## [Task brief]
Set all the entries down again, unaltered.

## [Dataset excerpts]

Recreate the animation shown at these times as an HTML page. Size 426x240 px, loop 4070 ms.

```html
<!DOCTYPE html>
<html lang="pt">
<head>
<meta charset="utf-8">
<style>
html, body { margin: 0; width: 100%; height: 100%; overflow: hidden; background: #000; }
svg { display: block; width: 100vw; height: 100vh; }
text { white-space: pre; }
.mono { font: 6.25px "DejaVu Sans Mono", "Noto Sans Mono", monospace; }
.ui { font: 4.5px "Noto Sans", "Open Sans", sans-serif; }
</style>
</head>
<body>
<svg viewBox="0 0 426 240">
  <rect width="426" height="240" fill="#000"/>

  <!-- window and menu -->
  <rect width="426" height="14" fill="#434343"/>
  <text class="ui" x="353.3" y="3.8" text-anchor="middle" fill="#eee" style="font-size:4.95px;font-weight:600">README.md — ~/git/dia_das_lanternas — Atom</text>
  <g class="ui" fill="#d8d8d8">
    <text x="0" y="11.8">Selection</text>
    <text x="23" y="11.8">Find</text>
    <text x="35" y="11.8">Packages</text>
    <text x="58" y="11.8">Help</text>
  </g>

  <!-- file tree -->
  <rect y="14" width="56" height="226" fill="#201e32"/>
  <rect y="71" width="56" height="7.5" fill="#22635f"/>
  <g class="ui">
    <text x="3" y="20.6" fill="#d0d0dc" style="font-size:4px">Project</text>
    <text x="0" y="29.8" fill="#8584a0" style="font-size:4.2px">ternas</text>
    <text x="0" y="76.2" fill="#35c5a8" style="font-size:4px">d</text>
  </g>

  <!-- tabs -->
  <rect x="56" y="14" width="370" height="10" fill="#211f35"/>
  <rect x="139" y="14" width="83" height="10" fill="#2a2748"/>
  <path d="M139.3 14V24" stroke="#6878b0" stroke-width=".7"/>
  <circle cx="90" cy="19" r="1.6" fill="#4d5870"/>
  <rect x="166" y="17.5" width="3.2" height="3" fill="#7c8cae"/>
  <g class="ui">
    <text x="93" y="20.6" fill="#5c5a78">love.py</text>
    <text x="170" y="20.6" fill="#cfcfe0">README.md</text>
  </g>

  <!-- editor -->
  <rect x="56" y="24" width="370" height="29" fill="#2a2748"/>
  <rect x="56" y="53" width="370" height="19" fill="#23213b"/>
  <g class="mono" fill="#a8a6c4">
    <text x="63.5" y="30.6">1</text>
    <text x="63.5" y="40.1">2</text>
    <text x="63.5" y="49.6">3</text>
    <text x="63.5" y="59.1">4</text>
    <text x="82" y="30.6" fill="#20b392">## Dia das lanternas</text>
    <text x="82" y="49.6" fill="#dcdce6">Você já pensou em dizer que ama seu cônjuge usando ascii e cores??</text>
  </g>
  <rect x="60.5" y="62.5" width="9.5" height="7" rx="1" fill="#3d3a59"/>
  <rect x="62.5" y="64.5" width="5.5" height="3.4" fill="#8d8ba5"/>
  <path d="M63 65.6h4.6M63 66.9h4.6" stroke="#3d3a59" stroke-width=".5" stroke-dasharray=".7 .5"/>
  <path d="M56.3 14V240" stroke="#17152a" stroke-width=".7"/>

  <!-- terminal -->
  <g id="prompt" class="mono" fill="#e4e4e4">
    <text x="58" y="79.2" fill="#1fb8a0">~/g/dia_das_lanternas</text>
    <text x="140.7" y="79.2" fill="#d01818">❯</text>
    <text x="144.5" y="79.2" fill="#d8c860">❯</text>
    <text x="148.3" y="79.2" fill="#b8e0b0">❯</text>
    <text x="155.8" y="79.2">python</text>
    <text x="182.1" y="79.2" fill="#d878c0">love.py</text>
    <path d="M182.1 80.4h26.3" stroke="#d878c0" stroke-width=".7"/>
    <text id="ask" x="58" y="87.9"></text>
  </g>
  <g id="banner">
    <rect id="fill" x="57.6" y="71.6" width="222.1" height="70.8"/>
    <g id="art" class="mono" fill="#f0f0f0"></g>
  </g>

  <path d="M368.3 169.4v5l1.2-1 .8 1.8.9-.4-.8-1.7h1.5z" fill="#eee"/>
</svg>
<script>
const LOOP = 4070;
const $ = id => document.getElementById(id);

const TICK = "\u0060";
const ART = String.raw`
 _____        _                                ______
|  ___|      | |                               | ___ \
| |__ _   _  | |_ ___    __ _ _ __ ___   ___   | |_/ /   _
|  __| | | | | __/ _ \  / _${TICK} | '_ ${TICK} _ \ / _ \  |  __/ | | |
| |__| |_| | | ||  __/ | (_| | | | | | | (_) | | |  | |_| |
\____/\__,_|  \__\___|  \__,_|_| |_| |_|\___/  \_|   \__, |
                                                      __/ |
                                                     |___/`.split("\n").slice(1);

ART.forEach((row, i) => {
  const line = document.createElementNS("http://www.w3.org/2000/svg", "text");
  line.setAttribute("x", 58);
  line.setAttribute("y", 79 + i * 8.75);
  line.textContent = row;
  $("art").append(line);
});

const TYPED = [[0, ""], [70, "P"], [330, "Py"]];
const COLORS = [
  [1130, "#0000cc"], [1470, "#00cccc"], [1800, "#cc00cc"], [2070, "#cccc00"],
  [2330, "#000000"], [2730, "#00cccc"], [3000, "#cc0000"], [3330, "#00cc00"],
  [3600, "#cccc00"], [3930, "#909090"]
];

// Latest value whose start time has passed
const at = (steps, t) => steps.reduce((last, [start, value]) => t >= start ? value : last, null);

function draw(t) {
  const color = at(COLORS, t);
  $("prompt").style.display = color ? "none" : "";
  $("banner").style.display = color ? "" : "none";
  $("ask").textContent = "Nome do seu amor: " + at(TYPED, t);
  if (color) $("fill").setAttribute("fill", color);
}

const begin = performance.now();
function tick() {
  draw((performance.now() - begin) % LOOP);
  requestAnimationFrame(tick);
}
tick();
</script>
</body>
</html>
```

## [Task response]
Recreate the animation shown at these times as an HTML page. Size 426x240 px, loop 4070 ms.

```html
<!DOCTYPE html>
<html lang="pt">
<head>
<meta charset="utf-8">
<style>
html, body { margin: 0; width: 100%; height: 100%; overflow: hidden; background: #000; }
svg { display: block; width: 100vw; height: 100vh; }
text { white-space: pre; }
.mono { font: 6.25px "DejaVu Sans Mono", "Noto Sans Mono", monospace; }
.ui { font: 4.5px "Noto Sans", "Open Sans", sans-serif; }
</style>
</head>
<body>
<svg viewBox="0 0 426 240">
  <rect width="426" height="240" fill="#000"/>

  <!-- window and menu -->
  <rect width="426" height="14" fill="#434343"/>
  <text class="ui" x="353.3" y="3.8" text-anchor="middle" fill="#eee" style="font-size:4.95px;font-weight:600">README.md — ~/git/dia_das_lanternas — Atom</text>
  <g class="ui" fill="#d8d8d8">
    <text x="0" y="11.8">Selection</text>
    <text x="23" y="11.8">Find</text>
    <text x="35" y="11.8">Packages</text>
    <text x="58" y="11.8">Help</text>
  </g>

  <!-- file tree -->
  <rect y="14" width="56" height="226" fill="#201e32"/>
  <rect y="71" width="56" height="7.5" fill="#22635f"/>
  <g class="ui">
    <text x="3" y="20.6" fill="#d0d0dc" style="font-size:4px">Project</text>
    <text x="0" y="29.8" fill="#8584a0" style="font-size:4.2px">ternas</text>
    <text x="0" y="76.2" fill="#35c5a8" style="font-size:4px">d</text>
  </g>

  <!-- tabs -->
  <rect x="56" y="14" width="370" height="10" fill="#211f35"/>
  <rect x="139" y="14" width="83" height="10" fill="#2a2748"/>
  <path d="M139.3 14V24" stroke="#6878b0" stroke-width=".7"/>
  <circle cx="90" cy="19" r="1.6" fill="#4d5870"/>
  <rect x="166" y="17.5" width="3.2" height="3" fill="#7c8cae"/>
  <g class="ui">
    <text x="93" y="20.6" fill="#5c5a78">love.py</text>
    <text x="170" y="20.6" fill="#cfcfe0">README.md</text>
  </g>

  <!-- editor -->
  <rect x="56" y="24" width="370" height="29" fill="#2a2748"/>
  <rect x="56" y="53" width="370" height="19" fill="#23213b"/>
  <g class="mono" fill="#a8a6c4">
    <text x="63.5" y="30.6">1</text>
    <text x="63.5" y="40.1">2</text>
    <text x="63.5" y="49.6">3</text>
    <text x="63.5" y="59.1">4</text>
    <text x="82" y="30.6" fill="#20b392">## Dia das lanternas</text>
    <text x="82" y="49.6" fill="#dcdce6">Você já pensou em dizer que ama seu cônjuge usando ascii e cores??</text>
  </g>
  <rect x="60.5" y="62.5" width="9.5" height="7" rx="1" fill="#3d3a59"/>
  <rect x="62.5" y="64.5" width="5.5" height="3.4" fill="#8d8ba5"/>
  <path d="M63 65.6h4.6M63 66.9h4.6" stroke="#3d3a59" stroke-width=".5" stroke-dasharray=".7 .5"/>
  <path d="M56.3 14V240" stroke="#17152a" stroke-width=".7"/>

  <!-- terminal -->
  <g id="prompt" class="mono" fill="#e4e4e4">
    <text x="58" y="79.2" fill="#1fb8a0">~/g/dia_das_lanternas</text>
    <text x="140.7" y="79.2" fill="#d01818">❯</text>
    <text x="144.5" y="79.2" fill="#d8c860">❯</text>
    <text x="148.3" y="79.2" fill="#b8e0b0">❯</text>
    <text x="155.8" y="79.2">python</text>
    <text x="182.1" y="79.2" fill="#d878c0">love.py</text>
    <path d="M182.1 80.4h26.3" stroke="#d878c0" stroke-width=".7"/>
    <text id="ask" x="58" y="87.9"></text>
  </g>
  <g id="banner">
    <rect id="fill" x="57.6" y="71.6" width="222.1" height="70.8"/>
    <g id="art" class="mono" fill="#f0f0f0"></g>
  </g>

  <path d="M368.3 169.4v5l1.2-1 .8 1.8.9-.4-.8-1.7h1.5z" fill="#eee"/>
</svg>
<script>
const LOOP = 4070;
const $ = id => document.getElementById(id);

const TICK = "\u0060";
const ART = String.raw`
 _____        _                                ______
|  ___|      | |                               | ___ \
| |__ _   _  | |_ ___    __ _ _ __ ___   ___   | |_/ /   _
|  __| | | | | __/ _ \  / _${TICK} | '_ ${TICK} _ \ / _ \  |  __/ | | |
| |__| |_| | | ||  __/ | (_| | | | | | | (_) | | |  | |_| |
\____/\__,_|  \__\___|  \__,_|_| |_| |_|\___/  \_|   \__, |
                                                      __/ |
                                                     |___/`.split("\n").slice(1);

ART.forEach((row, i) => {
  const line = document.createElementNS("http://www.w3.org/2000/svg", "text");
  line.setAttribute("x", 58);
  line.setAttribute("y", 79 + i * 8.75);
  line.textContent = row;
  $("art").append(line);
});

const TYPED = [[0, ""], [70, "P"], [330, "Py"]];
const COLORS = [
  [1130, "#0000cc"], [1470, "#00cccc"], [1800, "#cc00cc"], [2070, "#cccc00"],
  [2330, "#000000"], [2730, "#00cccc"], [3000, "#cc0000"], [3330, "#00cc00"],
  [3600, "#cccc00"], [3930, "#909090"]
];

// Latest value whose start time has passed
const at = (steps, t) => steps.reduce((last, [start, value]) => t >= start ? value : last, null);

function draw(t) {
  const color = at(COLORS, t);
  $("prompt").style.display = color ? "none" : "";
  $("banner").style.display = color ? "" : "none";
  $("ask").textContent = "Nome do seu amor: " + at(TYPED, t);
  if (color) $("fill").setAttribute("fill", color);
}

const begin = performance.now();
function tick() {
  draw((performance.now() - begin) % LOOP);
  requestAnimationFrame(tick);
}
tick();
</script>
</body>
</html>
```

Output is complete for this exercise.